# Task
Scan each line of the entries below for the word "none" and count the ones where it appears. The answer is that number alone.

# Saved data entries
—————
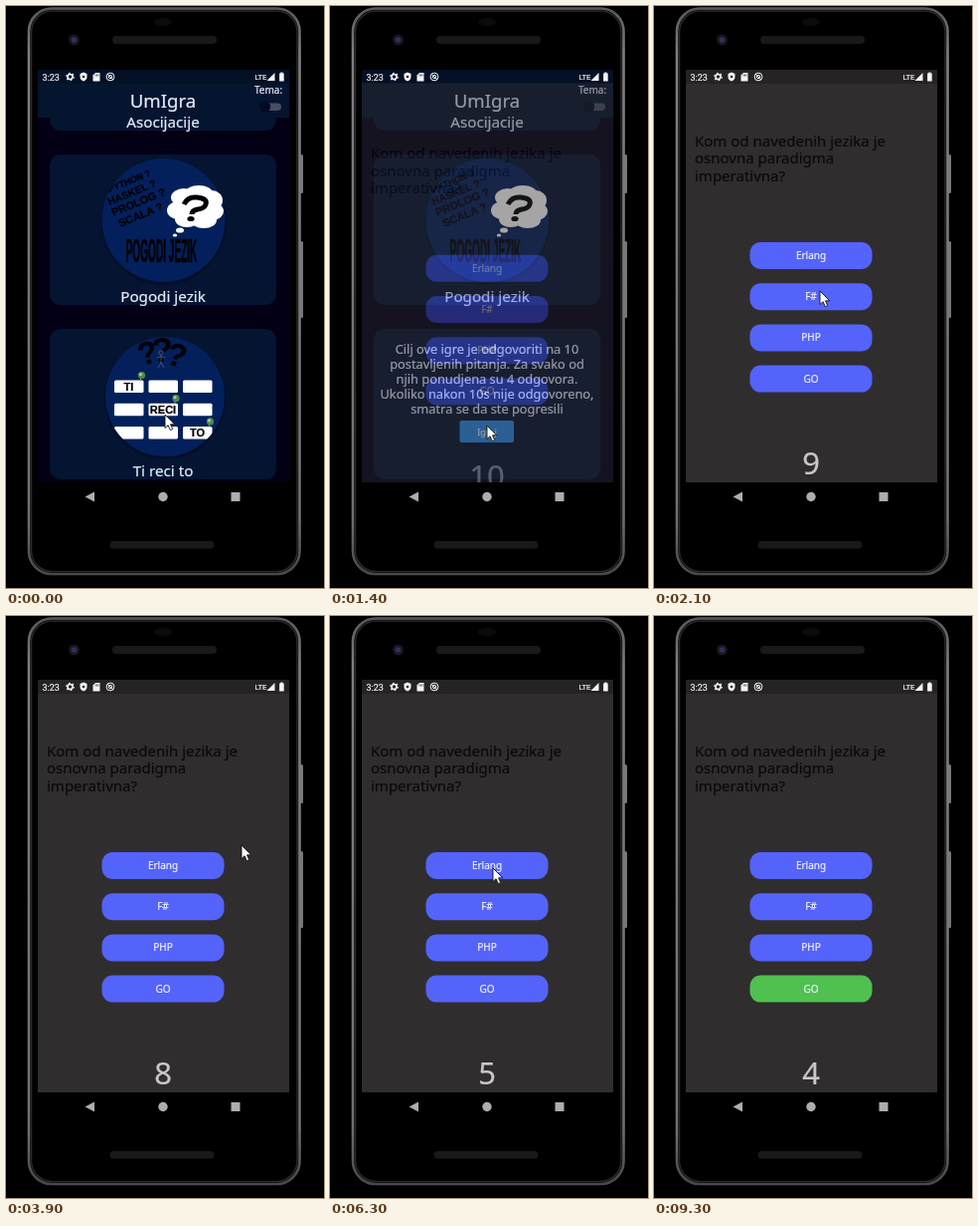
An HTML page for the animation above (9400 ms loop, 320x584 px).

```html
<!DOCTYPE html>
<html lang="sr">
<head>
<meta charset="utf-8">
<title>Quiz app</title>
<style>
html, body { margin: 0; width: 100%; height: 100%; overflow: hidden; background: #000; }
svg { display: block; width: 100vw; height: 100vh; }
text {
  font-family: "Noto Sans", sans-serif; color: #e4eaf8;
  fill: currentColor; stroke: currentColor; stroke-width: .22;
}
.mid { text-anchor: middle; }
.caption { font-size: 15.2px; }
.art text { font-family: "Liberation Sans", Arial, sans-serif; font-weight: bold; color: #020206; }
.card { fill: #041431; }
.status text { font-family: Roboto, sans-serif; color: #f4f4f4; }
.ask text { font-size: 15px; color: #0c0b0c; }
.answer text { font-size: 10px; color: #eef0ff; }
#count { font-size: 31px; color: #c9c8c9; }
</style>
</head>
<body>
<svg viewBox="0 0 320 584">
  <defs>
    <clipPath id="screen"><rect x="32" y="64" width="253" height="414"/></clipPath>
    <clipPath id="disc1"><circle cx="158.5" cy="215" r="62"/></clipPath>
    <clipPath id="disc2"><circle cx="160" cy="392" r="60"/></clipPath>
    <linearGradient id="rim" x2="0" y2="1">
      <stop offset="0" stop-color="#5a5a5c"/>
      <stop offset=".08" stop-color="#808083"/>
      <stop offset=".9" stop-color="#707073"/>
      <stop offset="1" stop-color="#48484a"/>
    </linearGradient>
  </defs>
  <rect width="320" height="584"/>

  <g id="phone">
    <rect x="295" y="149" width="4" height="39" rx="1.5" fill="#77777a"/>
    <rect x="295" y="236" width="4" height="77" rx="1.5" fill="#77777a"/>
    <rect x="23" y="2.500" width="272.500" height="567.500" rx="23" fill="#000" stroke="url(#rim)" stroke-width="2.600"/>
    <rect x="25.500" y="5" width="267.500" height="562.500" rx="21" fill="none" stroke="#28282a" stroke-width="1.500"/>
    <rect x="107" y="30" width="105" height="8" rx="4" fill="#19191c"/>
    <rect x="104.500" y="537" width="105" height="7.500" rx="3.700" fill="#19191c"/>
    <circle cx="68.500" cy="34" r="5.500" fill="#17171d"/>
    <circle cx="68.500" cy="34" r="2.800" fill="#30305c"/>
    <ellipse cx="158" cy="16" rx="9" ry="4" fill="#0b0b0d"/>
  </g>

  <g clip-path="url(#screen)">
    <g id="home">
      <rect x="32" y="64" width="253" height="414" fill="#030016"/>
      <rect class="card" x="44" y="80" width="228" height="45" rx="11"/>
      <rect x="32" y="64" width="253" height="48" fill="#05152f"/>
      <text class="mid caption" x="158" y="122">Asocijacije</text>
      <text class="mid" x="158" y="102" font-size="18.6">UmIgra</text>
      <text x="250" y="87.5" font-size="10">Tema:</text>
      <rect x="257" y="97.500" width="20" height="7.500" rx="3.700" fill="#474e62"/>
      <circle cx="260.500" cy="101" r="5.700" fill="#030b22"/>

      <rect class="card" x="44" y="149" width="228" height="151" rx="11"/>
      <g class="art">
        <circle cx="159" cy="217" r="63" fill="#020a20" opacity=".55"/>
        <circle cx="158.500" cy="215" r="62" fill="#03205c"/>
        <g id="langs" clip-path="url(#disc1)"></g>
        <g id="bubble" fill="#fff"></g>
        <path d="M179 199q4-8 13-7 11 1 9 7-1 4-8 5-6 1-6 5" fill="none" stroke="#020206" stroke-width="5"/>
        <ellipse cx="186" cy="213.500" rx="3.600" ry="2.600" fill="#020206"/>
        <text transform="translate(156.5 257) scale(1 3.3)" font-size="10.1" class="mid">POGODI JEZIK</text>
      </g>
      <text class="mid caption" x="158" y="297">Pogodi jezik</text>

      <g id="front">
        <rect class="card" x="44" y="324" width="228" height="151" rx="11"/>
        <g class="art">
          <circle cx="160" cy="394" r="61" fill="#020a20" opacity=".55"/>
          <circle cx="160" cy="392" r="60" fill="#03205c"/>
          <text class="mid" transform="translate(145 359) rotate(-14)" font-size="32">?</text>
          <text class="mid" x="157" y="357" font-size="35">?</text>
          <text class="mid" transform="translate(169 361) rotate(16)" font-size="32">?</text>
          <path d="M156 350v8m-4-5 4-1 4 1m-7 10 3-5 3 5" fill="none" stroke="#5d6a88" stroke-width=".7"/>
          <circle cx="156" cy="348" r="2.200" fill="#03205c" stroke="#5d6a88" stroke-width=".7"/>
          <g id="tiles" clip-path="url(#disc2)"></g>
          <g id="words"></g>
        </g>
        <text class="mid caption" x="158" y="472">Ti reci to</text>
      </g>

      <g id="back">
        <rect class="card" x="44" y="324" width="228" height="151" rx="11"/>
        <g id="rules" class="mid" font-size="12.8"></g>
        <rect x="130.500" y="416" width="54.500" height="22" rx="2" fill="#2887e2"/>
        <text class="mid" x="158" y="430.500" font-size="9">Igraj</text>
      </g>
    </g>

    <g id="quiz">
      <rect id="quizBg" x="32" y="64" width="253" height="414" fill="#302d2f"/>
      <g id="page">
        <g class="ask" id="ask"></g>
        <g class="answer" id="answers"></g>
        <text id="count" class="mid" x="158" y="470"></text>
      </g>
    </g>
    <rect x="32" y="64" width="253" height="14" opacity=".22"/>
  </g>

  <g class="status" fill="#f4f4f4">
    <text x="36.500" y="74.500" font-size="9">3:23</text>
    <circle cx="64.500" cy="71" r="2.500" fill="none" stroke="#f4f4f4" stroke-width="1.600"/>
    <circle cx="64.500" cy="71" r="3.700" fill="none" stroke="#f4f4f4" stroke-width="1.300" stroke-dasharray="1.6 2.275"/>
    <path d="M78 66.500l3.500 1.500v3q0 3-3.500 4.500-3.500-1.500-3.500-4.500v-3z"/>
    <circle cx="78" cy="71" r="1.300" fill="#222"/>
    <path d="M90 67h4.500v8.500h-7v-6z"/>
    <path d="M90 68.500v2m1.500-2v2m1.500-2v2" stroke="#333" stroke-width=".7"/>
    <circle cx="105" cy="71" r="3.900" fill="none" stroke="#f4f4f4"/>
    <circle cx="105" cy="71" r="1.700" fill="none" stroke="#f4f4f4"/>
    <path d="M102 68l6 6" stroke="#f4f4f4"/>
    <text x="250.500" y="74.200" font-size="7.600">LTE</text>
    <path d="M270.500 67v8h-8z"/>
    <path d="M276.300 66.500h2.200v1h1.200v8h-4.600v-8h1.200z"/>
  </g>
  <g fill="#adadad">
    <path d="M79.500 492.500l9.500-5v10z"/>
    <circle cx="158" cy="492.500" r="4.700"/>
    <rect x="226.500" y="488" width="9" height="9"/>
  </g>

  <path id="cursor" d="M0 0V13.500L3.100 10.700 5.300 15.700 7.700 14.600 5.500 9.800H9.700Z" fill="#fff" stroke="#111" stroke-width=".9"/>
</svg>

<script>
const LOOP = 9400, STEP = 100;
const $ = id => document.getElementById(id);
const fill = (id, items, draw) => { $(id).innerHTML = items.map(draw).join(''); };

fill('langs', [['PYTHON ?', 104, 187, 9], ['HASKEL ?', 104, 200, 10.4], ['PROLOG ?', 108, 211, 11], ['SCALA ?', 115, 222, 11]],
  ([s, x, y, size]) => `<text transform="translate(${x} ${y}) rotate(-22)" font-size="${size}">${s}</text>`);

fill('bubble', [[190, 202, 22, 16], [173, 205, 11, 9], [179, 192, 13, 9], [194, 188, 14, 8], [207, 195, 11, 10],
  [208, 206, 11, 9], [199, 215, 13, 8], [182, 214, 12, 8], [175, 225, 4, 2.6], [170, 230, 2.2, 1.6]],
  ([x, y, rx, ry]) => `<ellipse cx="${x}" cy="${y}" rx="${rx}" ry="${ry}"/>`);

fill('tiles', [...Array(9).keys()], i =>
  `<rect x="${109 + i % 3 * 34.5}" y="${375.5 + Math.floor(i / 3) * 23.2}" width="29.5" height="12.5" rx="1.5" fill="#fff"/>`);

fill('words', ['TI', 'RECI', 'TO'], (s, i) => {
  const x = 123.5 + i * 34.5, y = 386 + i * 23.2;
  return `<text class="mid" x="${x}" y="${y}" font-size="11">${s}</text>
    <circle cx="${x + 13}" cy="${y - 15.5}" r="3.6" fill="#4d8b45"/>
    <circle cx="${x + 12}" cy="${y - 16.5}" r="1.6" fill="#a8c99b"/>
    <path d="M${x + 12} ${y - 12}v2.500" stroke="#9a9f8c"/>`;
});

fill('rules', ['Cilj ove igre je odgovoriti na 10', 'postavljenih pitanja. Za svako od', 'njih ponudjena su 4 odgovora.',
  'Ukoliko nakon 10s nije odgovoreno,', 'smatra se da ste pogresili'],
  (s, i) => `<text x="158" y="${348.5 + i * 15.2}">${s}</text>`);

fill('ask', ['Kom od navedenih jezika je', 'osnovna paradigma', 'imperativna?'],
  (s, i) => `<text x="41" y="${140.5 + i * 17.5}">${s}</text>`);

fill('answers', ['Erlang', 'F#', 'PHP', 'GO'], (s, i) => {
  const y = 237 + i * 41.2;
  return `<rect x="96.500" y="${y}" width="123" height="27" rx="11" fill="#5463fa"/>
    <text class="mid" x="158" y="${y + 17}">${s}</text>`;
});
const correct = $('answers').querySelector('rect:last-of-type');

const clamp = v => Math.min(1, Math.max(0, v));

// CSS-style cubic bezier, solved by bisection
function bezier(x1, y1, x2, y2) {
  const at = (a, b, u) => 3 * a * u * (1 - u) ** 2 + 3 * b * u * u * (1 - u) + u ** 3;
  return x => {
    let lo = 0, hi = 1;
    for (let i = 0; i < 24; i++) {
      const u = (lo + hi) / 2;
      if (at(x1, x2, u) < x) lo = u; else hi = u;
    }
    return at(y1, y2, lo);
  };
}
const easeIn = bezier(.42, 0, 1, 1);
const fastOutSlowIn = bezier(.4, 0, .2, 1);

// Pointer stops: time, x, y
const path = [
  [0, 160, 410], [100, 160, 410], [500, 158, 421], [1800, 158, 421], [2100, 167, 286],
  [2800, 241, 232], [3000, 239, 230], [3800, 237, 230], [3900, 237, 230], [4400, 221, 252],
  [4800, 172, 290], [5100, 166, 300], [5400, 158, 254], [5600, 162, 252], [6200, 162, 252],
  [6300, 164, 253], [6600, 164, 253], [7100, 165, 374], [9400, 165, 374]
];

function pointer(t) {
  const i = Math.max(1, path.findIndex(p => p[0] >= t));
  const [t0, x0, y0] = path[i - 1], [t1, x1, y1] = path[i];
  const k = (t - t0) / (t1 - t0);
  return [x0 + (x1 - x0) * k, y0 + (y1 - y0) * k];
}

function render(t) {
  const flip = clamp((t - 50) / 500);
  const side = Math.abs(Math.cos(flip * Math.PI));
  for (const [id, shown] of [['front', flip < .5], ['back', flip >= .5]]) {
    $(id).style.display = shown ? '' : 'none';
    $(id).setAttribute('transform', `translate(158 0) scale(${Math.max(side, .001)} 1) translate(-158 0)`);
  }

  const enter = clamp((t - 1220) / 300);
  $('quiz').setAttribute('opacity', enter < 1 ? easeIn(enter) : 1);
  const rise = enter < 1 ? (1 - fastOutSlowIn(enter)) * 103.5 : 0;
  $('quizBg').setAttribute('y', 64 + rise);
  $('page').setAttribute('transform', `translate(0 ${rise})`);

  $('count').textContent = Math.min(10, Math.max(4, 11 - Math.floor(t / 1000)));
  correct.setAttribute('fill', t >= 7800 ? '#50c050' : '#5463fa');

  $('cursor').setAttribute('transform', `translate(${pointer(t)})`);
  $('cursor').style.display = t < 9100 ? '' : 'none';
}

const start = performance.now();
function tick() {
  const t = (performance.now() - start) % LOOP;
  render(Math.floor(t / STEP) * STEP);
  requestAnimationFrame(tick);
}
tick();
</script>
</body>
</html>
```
—————
# Answer section
9